- Task details -
For the entries that follow, say how many lines hold the string "join", with nothing else in the reply.

Collected data:

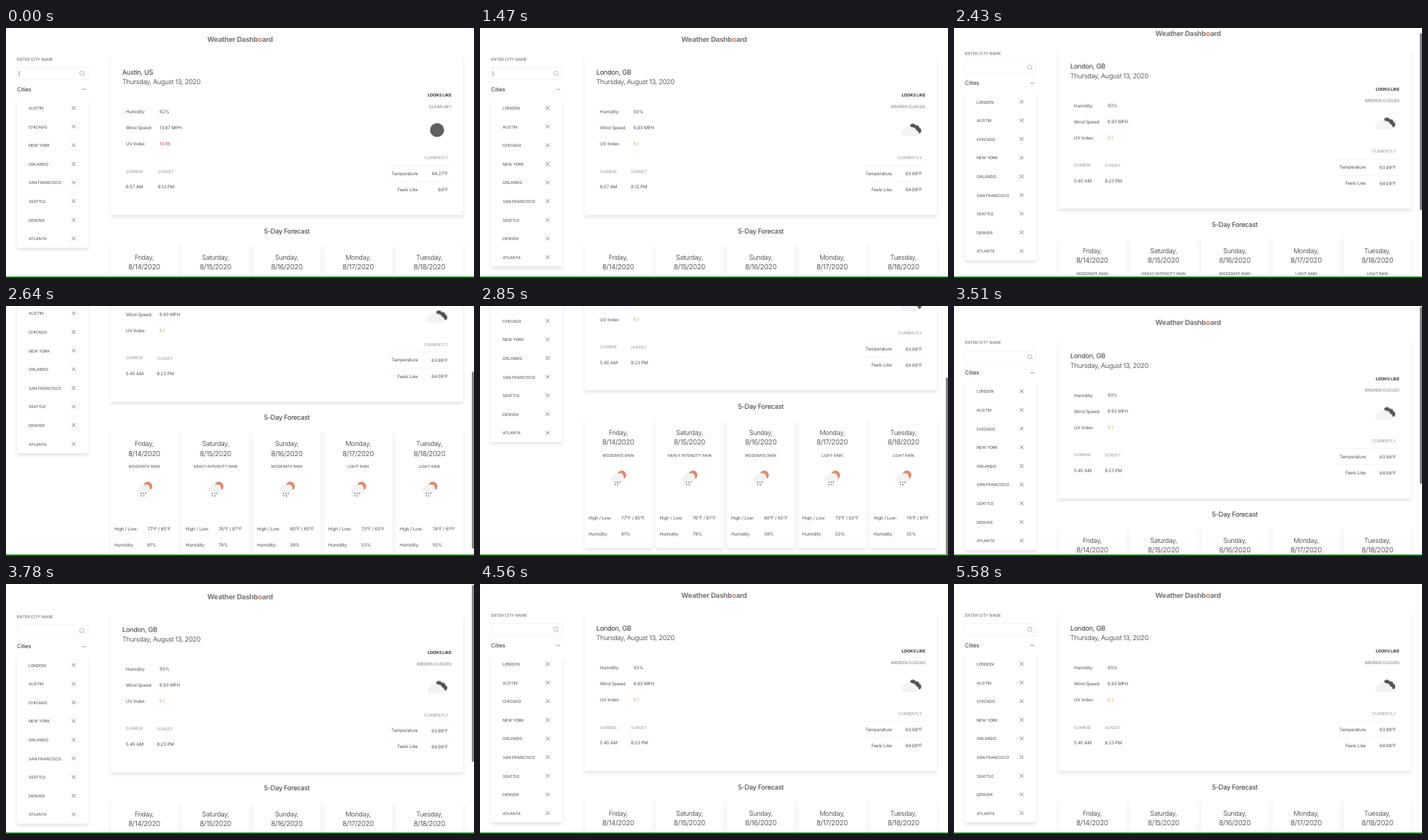
An HTML page that plays this animation: 640 px wide and 343 px high, repeating every 5.7 s.

```html
<!DOCTYPE html>
<html lang="en">
<head>
<meta charset="utf-8">
<title>Weather Dashboard</title>
<style>
@property --y { syntax: "<number>"; inherits: true; initial-value: 0; }
@property --typed { syntax: "<integer>"; inherits: true; initial-value: 0; }

html, body { margin: 0; width: 100%; height: 100%; overflow: hidden; background: #fff; }
#stage {
  position: relative; width: 640px; height: 343px; overflow: hidden;
  animation: scroll 5.7s linear infinite;
}
#page {
  position: absolute; left: 0; top: 0;
  transform: translateY(calc(var(--y) * -1px));
}
#thumb {
  position: absolute; left: 636.5px; top: 0; width: 3px; height: 243px;
  border-radius: 2px; background: #858585;
  transform: translateY(clamp(1px, 1px + var(--y) * .71px, 98px));
  animation: thumb 5.7s linear infinite;
}
#edge { position: absolute; left: 0; bottom: 0; width: 100%; height: 1.6px; background: #177317; }

text {
  font-family: Inter, "Open Sans", sans-serif; letter-spacing: -.03em;
  text-rendering: geometricPrecision; white-space: pre;
}
.small { letter-spacing: -.02em; }
.card { fill: #fff; filter: drop-shadow(0 3px 2.2px rgba(0, 0, 0, .1)); }
.line { fill: none; stroke: #f1f1f1; stroke-width: .8; }
.cross { stroke: #666; stroke-width: .8; }

.step { animation: 5.7s step-end infinite; }
.before { animation-name: before; }
.after { animation-name: after; }
.sunBefore { animation-name: sunBefore; }
.sunAfter { animation-name: sunAfter; }
.added { animation-name: added; }
.pushed { animation-name: pushed; }
.grow { animation-name: grow; }
.typing { animation-name: typing; }
.caret { animation-name: caret; transform: translateX(calc(var(--typed) * 3.5px)); }

@keyframes before { 0% { opacity: 1 } 23.158%, 100% { opacity: 0 } }
@keyframes after { 0% { opacity: 0 } 23.158%, 100% { opacity: 1 } }
@keyframes sunBefore { 0% { opacity: 1 } 28.421%, 100% { opacity: 0 } }
@keyframes sunAfter { 0% { opacity: 0 } 28.421%, 100% { opacity: 1 } }
@keyframes added { 0% { opacity: 0 } 21.579%, 100% { opacity: 1 } }
@keyframes pushed { 0% { transform: none } 21.579%, 100% { transform: translateY(25.6px) } }
@keyframes grow { 0% { height: 204.5px } 21.579%, 100% { height: 230px } }
@keyframes caret {
  0% { opacity: 1 } 5.263% { opacity: 0 } 9.474% { opacity: 1 } 31.053%, 100% { opacity: 0 }
}
@keyframes typing {
  0% { --typed: 0 } 3.158% { --typed: 1 } 9.474% { --typed: 2 } 11.053% { --typed: 3 }
  12.632% { --typed: 4 } 13.684% { --typed: 5 } 15.263% { --typed: 6 } 21.579%, 100% { --typed: 0 }
}
@keyframes scroll {
  0%, 41.053% { --y: 0 } 42.632% { --y: 8 } 43.684% { --y: 34 } 44.737% { --y: 76 }
  45.789% { --y: 114 } 46.316% { --y: 125 } 47.368% { --y: 137 } 48.421% { --y: 141.5 }
  50% { --y: 140.5 } 51.579%, 52.105% { --y: 139 }
  53.684% { --y: 118 } 55.263% { --y: 78 } 56.842% { --y: 40 } 58.421% { --y: 13 }
  60% { --y: -5 } 60.877% { --y: -8.5 } 61.579% { --y: -7.5 } 63.158% { --y: -5 }
  65.789% { --y: -2 } 68.421% { --y: -.5 } 71.053%, 100% { --y: 0 }
}
@keyframes thumb {
  0%, 41.5% { opacity: 0 } 41.6%, 67% { opacity: 1 } 71.053%, 100% { opacity: 0 }
}
</style>
</head>
<body>
<div id="stage">
  <svg id="page" width="640" height="490"></svg>
  <div id="thumb"></div>
  <div id="edge"></div>
</div>
<script>
// y is the middle of the capitals
const text = (x, y, size, str, { anchor = "start", fill = "#505050", weight = 400 } = {}) =>
  `<text class="${size < 8 ? "small" : ""}" x="${x}" y="${y + size * .36}" font-size="${size}"
    text-anchor="${anchor}" font-weight="${weight}" style="fill:${fill}">${str}</text>`;
const card = (x, y, w, h, cls = "") =>
  `<rect class="card ${cls}" x="${x}" y="${y}" width="${w}" height="${h}" rx="1"/>`;
const line = (x1, x2, y) => `<path class="line" d="M${x1} ${y}H${x2}"/>`;
const group = (cls, body) => `<g class="step ${cls}">${body}</g>`;
const circle = (x, y, r, fill) => `<circle cx="${x}" cy="${y}" r="${r}" fill="${fill}"/>`;

const end = { anchor: "end" }, mid = { anchor: "middle" };
const pale = { fill: "#999" };
const BODY = 6.2, CAPS = 5.6, HEAD = 9.15;

const cloud = (x, y, s) =>
  `<path transform="translate(${x} ${y}) scale(${s})" fill="#f3f3f3" stroke="#fff" stroke-width="1.2" paint-order="stroke"
    d="M-8 6a4.3 4.3 0 0 1-1-8.5A6.3 6.3 0 0 1 2-5.5A5 5 0 0 1 8-1.5A3.9 3.9 0 0 1 8.5 6Z"/>`;

const clearSky = circle(589.5, 140, 9.6, "#5f5f5f");
const brokenClouds =
  circle(592, 135.5, 4.3, "#555") + circle(597, 137.2, 3.8, "#555") +
  circle(599.8, 140.8, 3.7, "#555") + cloud(588.3, 142.3, .98);

const rain = (x, y) => {
  const drops = [[-4.5, 5], [-1.2, 5.3], [2, 5], [-4, 8.3], [-.5, 8.6]]
    .map(([dx, dy]) => `<path d="M${x + dx} ${y + dy}l-.9 1.4" stroke="#444" stroke-width="1.1"/>`);
  return circle(x + 4.3, y - 4, 6.2, "#e08b6e") + circle(x + 2, y - 1.6, 4.8, "#fff") +
    cloud(x - 1.2, y - .2, .78) + drops.join("");
};

const city = (name, i) => {
  const y = 110 + i * 25.6;
  return text(31, y, CAPS, name) +
    `<path class="cross" d="M90 ${y - 2.9}l5 5m0-5l-5 5"/>`;
};

const sidebar = () => {
  const cities = ["AUSTIN", "CHICAGO", "NEW YORK", "ORLANDO", "SAN FRANCISCO", "SEATTLE", "DENVER", "ATLANTA"];
  const letters = [..."London"]
    .map((c, i) => `<tspan style="fill-opacity:calc(var(--typed) - ${i})">${c}</tspan>`).join("");
  return text(15, 43, CAPS, "ENTER CITY NAME", { fill: "#666" }) +
    `<rect class="line" x="15" y="54.4" width="97" height="16"/>` +
    `<g fill="none" stroke="#aaa" stroke-width=".8"><circle cx="103.6" cy="62" r="2.9"/><path d="M105.7 64.1l2.2 2.4"/></g>` +
    group("typing", text(17, 62.5, 6.2, letters) +
      `<rect class="step caret" x="17.6" y="59" width=".8" height="7" fill="#777"/>`) +
    text(15, 84, 7.7, "Cities", { fill: "#333" }) +
    `<path d="M104 84.2h6" stroke="#888" stroke-width=".8"/>` +
    card(15, 97, 97.5, 204.5, "step grow") +
    group("added", city("LONDON", 0)) +
    group("pushed", cities.map(city).join(""));
};

const reading = d => group(d.cls,
  text(159, 61, HEAD, d.place, { fill: "#333" }) +
  text(210, 115, BODY, d.humidity) +
  text(210, 137, BODY, d.wind) +
  text(210, 159, BODY, d.uv, { fill: d.uvFill }) +
  text(d.setX, 196.5, CAPS, "SUNSET", pale) +
  text(609, 108.3, 5.7, d.sky, { ...end, fill: "#777" }) + d.icon +
  text(604.5, 199.3, BODY, d.temp, end) +
  text(604.5, 221.5, BODY, d.feels, end));

const today = () =>
  card(143, 39.5, 482, 217) +
  text(159, 74, HEAD, "Thursday, August 13, 2020", { weight: 300, fill: "#333" }) +
  text(164, 115, BODY, "Humidity:") +
  text(164, 137, BODY, "Wind Speed:") +
  text(164, 159, BODY, "UV Index:") +
  text(164, 196.5, CAPS, "SUNRISE", pale) +
  text(609, 92.3, 5.7, "LOOKS LIKE", { ...end, weight: 700, fill: "#333" }) +
  text(604.5, 177.8, CAPS, "CURRENTLY", { ...end, ...pale }) +
  line(523, 609, 188.3) + line(523, 609, 210.4) +
  text(563, 199.3, BODY, "Temperature", end) +
  text(563, 221.5, BODY, "Feels Like", end) +
  reading({ cls: "before", place: "Austin, US", humidity: "62%", wind: "13.87 MPH", uv: "10.86",
    uvFill: "#b8546c", setX: 207.7, sky: "CLEAR SKY", icon: clearSky, temp: "84.27°F", feels: "84°F" }) +
  reading({ cls: "after", place: "London, GB", humidity: "93%", wind: "6.93 MPH", uv: "6.1",
    uvFill: "#dfa15c", setX: 206.2, sky: "BROKEN CLOUDS", icon: brokenClouds, temp: "63.99°F", feels: "64.09°F" }) +
  group("sunBefore", text(164, 218.2, BODY, "6:57 AM") +
    group("before", text(207.7, 218.2, BODY, "8:12 PM")) +
    group("after", text(206.2, 218.2, BODY, "8:12 PM"))) +
  group("sunAfter", text(164, 218.2, BODY, "5:45 AM") + text(206.2, 218.2, BODY, "8:23 PM"));

const forecast = () => {
  const days = [
    ["Friday", "MODERATE RAIN", "77°F / 65°F", "61%"],
    ["Saturday", "HEAVY INTENSITY RAIN", "76°F / 67°F", "74%"],
    ["Sunday", "MODERATE RAIN", "80°F / 65°F", "39%"],
    ["Monday", "LIGHT RAIN", "73°F / 63°F", "53%"],
    ["Tuesday", "LIGHT RAIN", "74°F / 61°F", "55%"],
  ];
  const boxes = days.map((_, i) => card(143 + i * 97.5, 295.5, 92.3, 177)).join("");
  return text(384, 278.3, HEAD, "5-Day Forecast", { ...mid, fill: "#333" }) + boxes +
    days.map(([day, sky, range, humidity], i) => {
      const x = 143 + i * 97.5, c = x + 46;
      const light = { ...mid, weight: 300, fill: "#333" };
      return text(c, 314.3, HEAD, day + ",", light) +
        text(c, 327.3, 9.6, `8/${14 + i}/2020`, light) +
        text(c, 345.6, 5.4, sky, mid) +
        rain(c + .5, 376.5) +
        text(x + 5.3, 431.4, BODY, "High / Low:") + text(x + 50.2, 431.4, BODY, range) +
        text(x + 5.3, 453.2, BODY, "Humidity:") + text(x + 50.2, 453.2, BODY, humidity);
    }).join("");
};

document.getElementById("page").innerHTML =
  text(320, 15.5, 9.7, `Weather Dashb<tspan fill="#e2785f">o</tspan>ard`,
    { ...mid, weight: 700, fill: "#777" }) +
  sidebar() + today() + forecast();
</script>
</body>
</html>
```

- Solution to this task -
5